The most straightforward definition is that it’s a feeling of affection and attachment that can be felt for anyone or anything. Some people also consider “infatuation” to be a type of love, but it differs from true love in that infatuation doesn’t necessarily lead to commitment. Infatuation is more like a sexual attraction that may or may not develop into true love, depending on the person and the relationship.
From an evolutionary psychology perspective, love evolved to keep parents bonded and committed to their children. It can help them survive the stress of raising young children and ensure that their genes are passed on to future generations. But, this doesn’t mean that it can’t be toxic. It can also lead to feelings of jealousy, anxiety, rage and despair. In fact, studies have shown that the lack of companionate love — rather than passionate love — is what can most negatively impact long-term relationship satisfaction.
Many philosophers and psychologists disagree about the characterization of love. Some think it isn’t really an emotion in the sense that we typically understand emotions, but instead a necessary physiological drive. Others think that it’s a complex emotion with distinct features that make it unlike any other. And still others argue that it’s too complicated to be captured by a single concept.

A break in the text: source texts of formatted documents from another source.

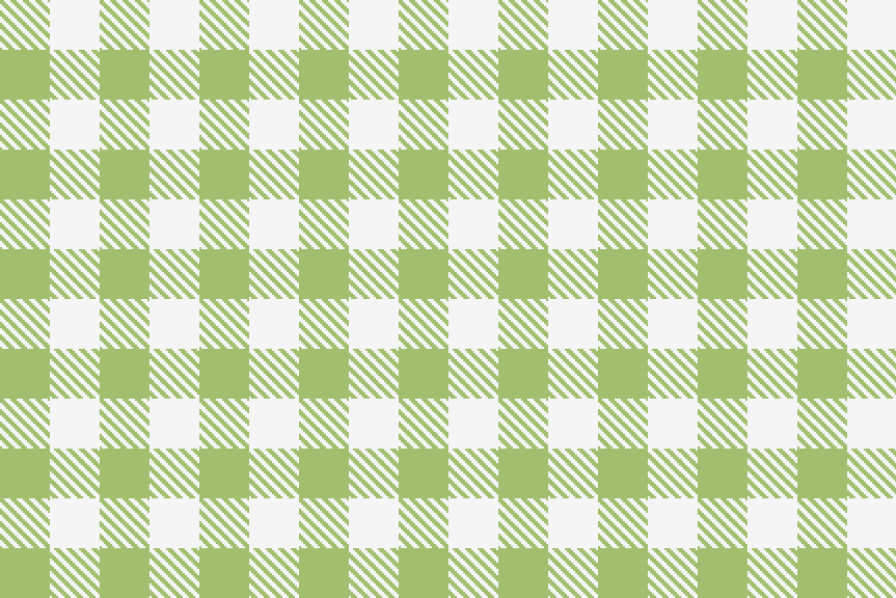
This pattern is drawn by a WebGL 2 fragment shader. Its source:

```glsl
#version 300 es
precision highp float;
// Green and white gingham cloth: nine checks across and six down.
// Warp and weft threads cross in a 3/3 twill, so mixed squares show
// finely stepped diagonal stripes; a grid of samples smooths the edges.

uniform vec2 u_resolution;
out vec4 fragColor;

const vec3 GREEN = vec3(0.63, 0.75, 0.43);
const vec3 WHITE = vec3(0.96);
const float CHECKS_DOWN = 6.0;
const float THREADS_PER_CHECK = 48.0;
const float TWILL_REPEAT = 6.0;
const float TWILL_SHIFT = 2.0;
const int SAMPLES = 5;
const float FILTER_WIDTH = 1.2;

// 1 where a thread is dyed: the first half of each check.
float dyed(float thread, float threadsPerCheck) {
  return 1.0 - step(0.5, fract((thread + 0.5) / threadsPerCheck));
}

// 1 where the warp passes over the weft, along falling diagonals.
float warpOnTop(vec2 thread, float repeat, float shift) {
  float phase = fract((thread.x + thread.y + shift + 0.5) / repeat);
  return 1.0 - step(0.5, phase);
}

// Dye amount of the uppermost thread at p, measured in checks.
float weave(vec2 p, float threadsPerCheck, float repeat, float shift) {
  vec2 thread = floor(p * threadsPerCheck);
  float warp = dyed(thread.x, threadsPerCheck);
  float weft = dyed(thread.y, threadsPerCheck);
  return mix(weft, warp, warpOnTop(thread, repeat, shift));
}

// Average of the weave over a square of the given width around p.
float smoothWeave(vec2 p, float width) {
  float total = 0.0;
  for (int j = 0; j < SAMPLES; j++) {
    for (int i = 0; i < SAMPLES; i++) {
      vec2 offset = (vec2(i, j) + 0.5) / float(SAMPLES) - 0.5;
      vec2 q = p + offset * width;
      total += weave(q, THREADS_PER_CHECK, TWILL_REPEAT, TWILL_SHIFT);
    }
  }
  return total / float(SAMPLES * SAMPLES);
}

void main() {
  // One unit is one check, counted from the lower left.
  float scale = CHECKS_DOWN / u_resolution.y;
  vec2 p = gl_FragCoord.xy * scale;
  float dye = smoothWeave(p, FILTER_WIDTH * scale);
  fragColor = vec4(mix(WHITE, GREEN, dye), 1.0);
}
```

Despite the controversy, most of the literature on love seems to agree that it involves more than mere liking. It involves the desire to be close to someone, the need to trust them and feel secure with them. This is also why some scholars have suggested that the concept of love should include the notions of affection, commitment and trust.
In order to try to make sense of this complexity, it is common for accounts of love to rely on quasi-reductionistic language. This can lead to confusion, as the ideas that are classified under one type often overlap with, or are contained within, the concepts categorized under another. Nevertheless, the four types we have identified here — love as union, love as robust concern, love as valuing and love as an emotion — are useful in helping to clarify the various themes that are relevant to an explanation of love.